> _INSTRUCTIONS TO FOLLOW_
Every line below that holds the word "staggered" must be listed.

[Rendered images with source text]
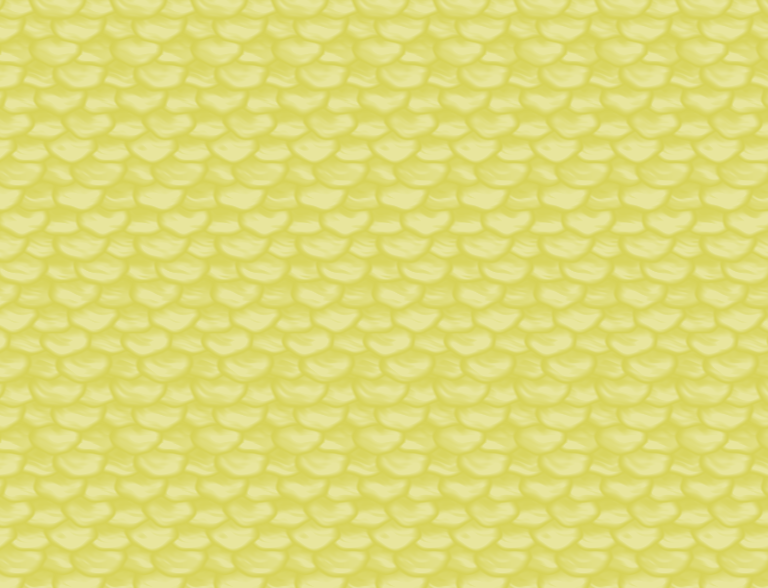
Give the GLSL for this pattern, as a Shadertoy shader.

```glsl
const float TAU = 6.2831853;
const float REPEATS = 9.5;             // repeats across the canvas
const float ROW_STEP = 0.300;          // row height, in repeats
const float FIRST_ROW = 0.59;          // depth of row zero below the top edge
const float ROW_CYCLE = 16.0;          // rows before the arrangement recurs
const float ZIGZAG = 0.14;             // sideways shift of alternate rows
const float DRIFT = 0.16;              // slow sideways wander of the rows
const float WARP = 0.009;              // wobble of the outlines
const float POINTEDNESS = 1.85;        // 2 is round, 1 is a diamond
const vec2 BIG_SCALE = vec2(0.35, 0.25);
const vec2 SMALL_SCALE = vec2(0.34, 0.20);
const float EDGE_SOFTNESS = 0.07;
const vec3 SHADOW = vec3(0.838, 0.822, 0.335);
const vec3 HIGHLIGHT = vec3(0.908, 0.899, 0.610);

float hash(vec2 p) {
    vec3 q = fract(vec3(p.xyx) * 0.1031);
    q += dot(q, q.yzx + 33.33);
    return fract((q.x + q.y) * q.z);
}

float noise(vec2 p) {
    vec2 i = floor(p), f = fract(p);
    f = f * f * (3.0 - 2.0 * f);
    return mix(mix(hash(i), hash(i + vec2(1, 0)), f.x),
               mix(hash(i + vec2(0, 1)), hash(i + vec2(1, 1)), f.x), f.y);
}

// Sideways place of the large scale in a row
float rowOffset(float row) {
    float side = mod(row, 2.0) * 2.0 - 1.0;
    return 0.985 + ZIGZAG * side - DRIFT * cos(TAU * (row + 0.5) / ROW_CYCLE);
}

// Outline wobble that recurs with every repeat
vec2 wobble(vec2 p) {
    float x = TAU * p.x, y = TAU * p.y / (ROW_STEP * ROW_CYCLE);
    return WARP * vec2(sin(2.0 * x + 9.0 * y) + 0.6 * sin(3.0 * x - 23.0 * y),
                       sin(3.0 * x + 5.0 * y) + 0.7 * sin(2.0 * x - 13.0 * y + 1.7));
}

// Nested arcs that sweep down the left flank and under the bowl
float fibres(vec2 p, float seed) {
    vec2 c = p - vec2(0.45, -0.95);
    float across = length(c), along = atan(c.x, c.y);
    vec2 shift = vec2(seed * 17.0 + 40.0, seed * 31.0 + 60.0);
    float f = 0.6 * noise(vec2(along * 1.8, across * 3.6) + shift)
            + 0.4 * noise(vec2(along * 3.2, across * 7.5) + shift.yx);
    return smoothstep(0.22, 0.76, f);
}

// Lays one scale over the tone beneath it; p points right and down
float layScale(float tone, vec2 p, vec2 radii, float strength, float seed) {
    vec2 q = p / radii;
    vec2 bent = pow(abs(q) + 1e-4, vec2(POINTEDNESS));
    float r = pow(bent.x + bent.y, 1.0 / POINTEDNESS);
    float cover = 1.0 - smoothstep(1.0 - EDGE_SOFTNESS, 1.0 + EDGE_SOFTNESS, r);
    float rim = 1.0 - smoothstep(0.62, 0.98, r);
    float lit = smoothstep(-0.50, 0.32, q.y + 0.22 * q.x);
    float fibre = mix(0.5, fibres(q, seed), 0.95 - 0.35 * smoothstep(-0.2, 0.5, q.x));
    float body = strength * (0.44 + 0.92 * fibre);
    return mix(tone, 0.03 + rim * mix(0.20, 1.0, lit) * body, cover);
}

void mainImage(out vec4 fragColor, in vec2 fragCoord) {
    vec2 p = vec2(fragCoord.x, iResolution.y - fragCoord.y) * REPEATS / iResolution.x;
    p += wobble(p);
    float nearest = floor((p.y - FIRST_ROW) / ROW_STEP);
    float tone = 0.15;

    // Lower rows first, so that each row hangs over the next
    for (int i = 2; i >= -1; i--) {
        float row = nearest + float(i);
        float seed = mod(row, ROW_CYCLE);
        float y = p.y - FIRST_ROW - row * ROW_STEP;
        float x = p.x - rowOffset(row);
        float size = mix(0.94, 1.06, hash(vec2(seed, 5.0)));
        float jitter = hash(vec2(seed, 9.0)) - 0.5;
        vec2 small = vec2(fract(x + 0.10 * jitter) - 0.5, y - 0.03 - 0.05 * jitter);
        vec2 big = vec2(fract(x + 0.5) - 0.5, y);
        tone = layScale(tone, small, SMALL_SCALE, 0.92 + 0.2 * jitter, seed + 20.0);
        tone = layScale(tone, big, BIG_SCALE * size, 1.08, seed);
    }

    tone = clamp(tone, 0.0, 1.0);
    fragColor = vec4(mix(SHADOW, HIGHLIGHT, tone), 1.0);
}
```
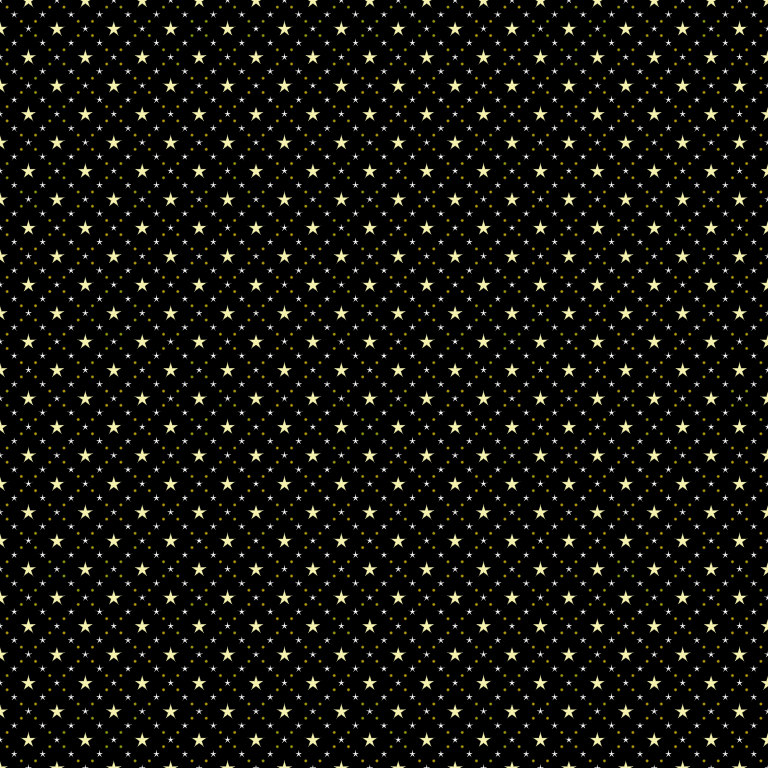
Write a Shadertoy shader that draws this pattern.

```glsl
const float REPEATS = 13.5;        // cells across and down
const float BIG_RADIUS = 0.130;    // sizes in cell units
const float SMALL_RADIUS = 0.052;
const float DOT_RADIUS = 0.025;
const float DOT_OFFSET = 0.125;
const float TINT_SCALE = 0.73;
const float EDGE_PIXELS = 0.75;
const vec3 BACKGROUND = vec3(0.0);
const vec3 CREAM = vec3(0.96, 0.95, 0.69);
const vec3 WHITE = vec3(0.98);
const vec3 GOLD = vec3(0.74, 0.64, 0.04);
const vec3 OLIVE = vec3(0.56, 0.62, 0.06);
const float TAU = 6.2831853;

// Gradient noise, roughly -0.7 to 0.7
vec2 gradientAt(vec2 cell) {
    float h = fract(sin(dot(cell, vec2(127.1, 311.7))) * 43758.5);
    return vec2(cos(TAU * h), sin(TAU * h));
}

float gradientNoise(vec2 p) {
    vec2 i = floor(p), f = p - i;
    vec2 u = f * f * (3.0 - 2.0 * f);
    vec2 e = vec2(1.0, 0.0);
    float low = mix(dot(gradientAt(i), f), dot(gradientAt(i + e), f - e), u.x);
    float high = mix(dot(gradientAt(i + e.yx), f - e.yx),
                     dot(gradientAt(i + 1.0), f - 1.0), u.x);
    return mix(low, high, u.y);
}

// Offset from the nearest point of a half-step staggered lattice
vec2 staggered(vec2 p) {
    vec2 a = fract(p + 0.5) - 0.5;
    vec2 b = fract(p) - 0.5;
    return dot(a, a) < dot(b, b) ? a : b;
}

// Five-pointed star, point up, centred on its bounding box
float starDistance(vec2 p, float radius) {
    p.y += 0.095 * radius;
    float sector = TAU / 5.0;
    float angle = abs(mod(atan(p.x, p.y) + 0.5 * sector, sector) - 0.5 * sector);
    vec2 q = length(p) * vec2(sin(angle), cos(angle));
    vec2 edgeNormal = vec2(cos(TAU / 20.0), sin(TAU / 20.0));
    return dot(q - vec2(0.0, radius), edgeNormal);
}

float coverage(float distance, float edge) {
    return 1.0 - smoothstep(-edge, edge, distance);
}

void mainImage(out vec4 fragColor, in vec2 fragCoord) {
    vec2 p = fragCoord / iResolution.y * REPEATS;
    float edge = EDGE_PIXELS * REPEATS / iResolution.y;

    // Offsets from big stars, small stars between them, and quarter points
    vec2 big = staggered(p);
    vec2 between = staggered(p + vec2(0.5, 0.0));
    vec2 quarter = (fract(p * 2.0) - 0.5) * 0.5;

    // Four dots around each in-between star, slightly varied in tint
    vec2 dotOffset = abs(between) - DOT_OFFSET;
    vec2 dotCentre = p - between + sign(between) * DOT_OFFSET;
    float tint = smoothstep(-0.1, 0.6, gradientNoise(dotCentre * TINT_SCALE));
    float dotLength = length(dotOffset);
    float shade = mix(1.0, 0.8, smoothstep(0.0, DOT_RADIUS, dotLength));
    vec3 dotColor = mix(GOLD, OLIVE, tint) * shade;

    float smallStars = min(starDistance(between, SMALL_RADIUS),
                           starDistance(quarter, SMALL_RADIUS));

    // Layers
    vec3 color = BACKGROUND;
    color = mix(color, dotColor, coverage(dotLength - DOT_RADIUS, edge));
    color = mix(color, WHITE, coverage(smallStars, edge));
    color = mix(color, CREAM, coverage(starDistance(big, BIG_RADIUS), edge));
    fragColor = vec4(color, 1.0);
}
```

> _YOUR SOLUTION_
// Offset from the nearest point of a half-step staggered lattice
vec2 staggered(vec2 p) {
    vec2 big = staggered(p);
    vec2 between = staggered(p + vec2(0.5, 0.0));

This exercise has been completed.